Japan and China were long-time lucrative markets for hallyu, but historic disputes and diplomatic conflicts have long hindered the further success of cultural content exports, making it insecure for the entertainment business.
Although the hallyu market in ASEAN countries is small, the increasing popularity of Korean entertainment content and the growing younger population is attracting entrepreneurs to start businesses there.
“More than half of the Vietnamese population is in their 20s and 30s. The younger generation is sensitive to trends and we see a huge potential for Korean content development over the next 20 to 30 years there. Vietnamese people love romantic Korean TV dramas,” Yoon said.
Indonesia has the world’ fourth largest population and its younger generation is larger. According to a report by Korea Creative Content Agency (KOCCA), Indonesia is the fastest growing market for hallyu content with a projected annual growth rate of 11.8 percent up to 2019. It is also the biggest market in Southeast Asia.
Vietnam is the second fastest growing hallyu market with a 6.3 percent growth rate, but its market size is the smallest among six ASEAN countries, including Thailand, Malaysia, the Philippines and Singapore.
However, market size and the growing popularity of K-pop and K-drama are not the only factors to consider when actually starting a business, an entertainment expert said.
Geong Seong-han, CEO of Korean entertainment company ShowBT, said technical skills there are still underdeveloped and the work process is rather slow while a film needs to be shot within a month on average to meet the break-even point.

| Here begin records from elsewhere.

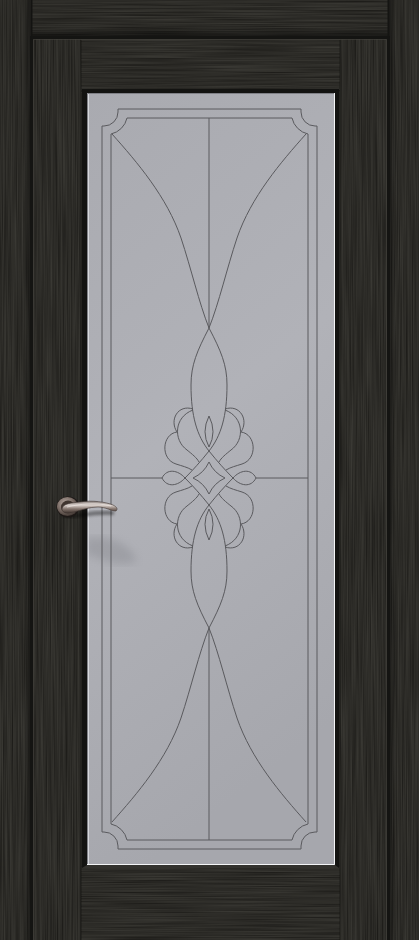
<!DOCTYPE html>
<html lang="en">
<head>
<meta charset="utf-8">
<title>Glazed interior door</title>
<style>
:root {
  --wood: #2d2c28;
  --wood-edge: #141412;
  --wood-light: #45443e;
  --glass-line: #5a5a5e;
  --bevel: #f4f5f7;
}
html, body { margin: 0; width: 419px; height: 940px; overflow: hidden; background: var(--wood); }
svg { display: block; }
.wood { fill: var(--wood); }
.gap { fill: var(--wood-edge); }
.highlight { fill: none; stroke: var(--wood-light); stroke-width: 1; }
.seam { fill: none; stroke: var(--wood-edge); stroke-width: 1; }
.etching { fill: none; stroke: var(--glass-line); stroke-width: 1; stroke-linejoin: round; }
</style>
</head>
<body>
<svg width="419" height="940" viewBox="0 0 419 940" role="img" aria-label="Dark wood door with an etched frosted glass panel and a metal lever handle">
  <defs>
    <filter id="grain-vertical" x="0" y="0" width="100%" height="100%" color-interpolation-filters="sRGB">
      <feTurbulence type="fractalNoise" baseFrequency="0.8 0.01" numOctaves="2" seed="4"/>
      <feColorMatrix values="0.16 0 0 0 0.094  0.16 0 0 0 0.09  0.15 0 0 0 0.079  0 0 0 0 1"/>
      <feComposite operator="in" in2="SourceGraphic"/>
    </filter>
    <filter id="grain-horizontal" x="0" y="0" width="100%" height="100%" color-interpolation-filters="sRGB">
      <feTurbulence type="fractalNoise" baseFrequency="0.01 0.8" numOctaves="2" seed="9"/>
      <feColorMatrix values="0.16 0 0 0 0.094  0.16 0 0 0 0.09  0.15 0 0 0 0.079  0 0 0 0 1"/>
      <feComposite operator="in" in2="SourceGraphic"/>
    </filter>
    <filter id="soft"><feGaussianBlur stdDeviation="4"/></filter>
    <filter id="soft-small" x="-20%" y="-60%" width="140%" height="220%"><feGaussianBlur stdDeviation="1.5"/></filter>
    <linearGradient id="frosted-glass" x1="0" y1="0" x2="0.25" y2="1">
      <stop offset="0" stop-color="#a9aab0"/>
      <stop offset="0.5" stop-color="#b1b2b8"/>
      <stop offset="1" stop-color="#a6a7ad"/>
    </linearGradient>
    <linearGradient id="jamb-shade">
      <stop offset="0.75" stop-color="#000" stop-opacity="0"/>
      <stop offset="1" stop-color="#000" stop-opacity="0.45"/>
    </linearGradient>
    <linearGradient id="top-shade" x1="0" y1="0" x2="0" y2="1">
      <stop offset="0.75" stop-color="#000" stop-opacity="0"/>
      <stop offset="1" stop-color="#000" stop-opacity="0.45"/>
    </linearGradient>
    <linearGradient id="lever-metal" x1="0" y1="0" x2="0" y2="1">
      <stop offset="0" stop-color="#8d8480"/>
      <stop offset="0.35" stop-color="#d8cfca"/>
      <stop offset="0.65" stop-color="#85766f"/>
      <stop offset="1" stop-color="#40342f"/>
    </linearGradient>
    <radialGradient id="rose-metal" cx="0.4" cy="0.35" r="0.7">
      <stop offset="0" stop-color="#b9aca5"/>
      <stop offset="0.55" stop-color="#7b6d66"/>
      <stop offset="1" stop-color="#3c322e"/>
    </radialGradient>
    <clipPath id="glass-area"><rect x="87" y="93" width="248" height="772"/></clipPath>

    <g id="ornament-quarter">
      <path id="sweep" d="M-97 -344C-72 -316 -42 -281 -28 -240C-18 -210 -10 -175 0 -150"/>
      <path id="ribbon" d="M0 -150C-12 -127 -18 -113 -18 -93C-18 -62 -12 -42 0 -27C8 -17 16 -8 24 0C31 8 42 10 47 0"/>
      <path id="inner-lobe" d="M-16 -68C-35 -61 -36 -38 -22 -28C-17 -24 -12 -20 -10 -16"/>
      <path id="upper-scallop" d="M-16 -69C-31 -74 -40 -58 -32 -46"/>
      <path id="side-scallop" d="M-32 -46C-47 -44 -49 -19 -33 -14C-27 -12 -22 -11 -17 -8"/>
      <path id="star-side" d="M0 -16Q-5 -5 -16 0"/>
      <path id="petal" d="M0 -62Q-8 -46 0 -31"/>
    </g>
    <g id="ornament-upper">
      <use href="#ornament-quarter"/>
      <use href="#ornament-quarter" transform="scale(-1 1)"/>
    </g>
  </defs>

  <g id="door-frame">
    <rect class="wood" width="419" height="940"/>
    <rect x="32" width="356" height="36" filter="url(#grain-horizontal)"/>
    <rect x="32" width="356" height="36" fill="url(#top-shade)"/>
    <g id="left-jamb">
      <rect width="32" height="940" filter="url(#grain-vertical)"/>
      <rect width="32" height="940" fill="url(#jamb-shade)"/>
    </g>
    <g id="right-jamb">
      <rect x="388" width="31" height="940" filter="url(#grain-vertical)"/>
      <rect width="31" height="940" fill="url(#jamb-shade)" transform="translate(419) scale(-1 1)"/>
    </g>
    <path class="gap" d="M30 36H390V940H30Z"/>
    <path class="seam" d="M32 0V36M388 0V36"/>
  </g>

  <g id="door-leaf">
    <rect x="33" y="39" width="354" height="901" class="wood"/>
    <rect x="81" y="39" width="259" height="54" filter="url(#grain-horizontal)"/>
    <rect x="81" y="865" width="259" height="75" filter="url(#grain-horizontal)"/>
    <rect x="33" y="39" width="48" height="901" filter="url(#grain-vertical)"/>
    <rect x="340" y="39" width="47" height="901" filter="url(#grain-vertical)"/>
    <path class="highlight" d="M33.5 940V39.5H386.5V940" opacity="0.6"/>
    <path class="seam" d="M81 40V940M340 40V940" opacity="0.7"/>
    <path id="glass-recess" fill="#131311" d="M82 89H339V868H82Z"/>
    <path fill="#33322e" d="M82 868L87 865H335L339 868Z"/>
  </g>

  <g id="glass-panel">
    <rect x="87" y="93" width="248" height="772" fill="url(#frosted-glass)"/>
    <g clip-path="url(#glass-area)">
      <path d="M86 538C108 535 129 542 137 561C117 569 101 558 86 555Z" fill="#77787f" opacity="0.3" filter="url(#soft)"/>
    </g>
    <path d="M87.5 865V93.5H334.5" fill="none" stroke="#7f8086"/>
    <path d="M87 864.5H334.5V93" fill="none" stroke="var(--bevel)"/>
    <path d="M88.5 94V864" fill="none" stroke="var(--bevel)" opacity="0.6"/>
    <g id="etched-pattern" class="etching">
      <path id="outer-border" d="M118 109H301V112A14 14 0 0 0 315 126H317V832H315A14 14 0 0 0 301 846V849H118V846A14 14 0 0 0 104 832H102V126H104A14 14 0 0 0 118 112Z"/>
      <path id="inner-border" d="M127 118H292A21 21 0 0 0 308 134V824A21 21 0 0 0 292 840H127A21 21 0 0 0 111 824V134A21 21 0 0 0 127 118Z"/>
      <path id="axis-lines" d="M209 118V328M209 628V840M111 478H162M256 478H308"/>
      <g transform="translate(209 478)">
        <use href="#ornament-upper"/>
        <use href="#ornament-upper" transform="scale(1 -1)"/>
      </g>
    </g>
  </g>

  <g id="lever-handle">
    <path d="M62 514C74 520 84 511 114 513" fill="none" stroke="#000" stroke-width="4" opacity="0.4" filter="url(#soft-small)"/>
    <ellipse cx="68" cy="507" rx="11.5" ry="10.5" fill="#1d1816"/>
    <ellipse cx="67.5" cy="506.5" rx="10.5" ry="9.5" fill="url(#rose-metal)"/>
    <ellipse cx="68" cy="507" rx="7" ry="6.5" fill="#40352f"/>
    <path d="M62 509C63 503 72 503 80 502C92 500 106 502 113 505C117 507 118 509 116 511C111 511 106 507 98 507C89 507 82 510 74 512C67 514 62 513 62 509Z" fill="url(#lever-metal)" stroke="#443a36" stroke-width="0.6"/>
    <path d="M67 507C80 504 96 502 111 506" fill="none" stroke="#f0eae6" stroke-width="1" opacity="0.6"/>
  </g>
</svg>
</body>
</html>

“The Vietnamese would agree to start any hallyu business, but you have to consider some of them do not work out as well as planned,” said Geong. “There are is a lot of fraud too as the country has not yet adopted a transparent institution to get rid of corruption.”
Geong sees the Japanese market as a double-edged sword as it has a high national income and people are very loyal to celebrities, but at the same time, anti-Korean sentiment could rise at anytime.
“Recent musicals starring old K-pop stars like TVXQ have all made handsome money there. I also remember some 1,000 Japanese fans gathered at the third anniversary of the late actor Park Yong-ha’s death in Korea, four years ago. Once you have Japanese fandom, they never leave,” said Geong.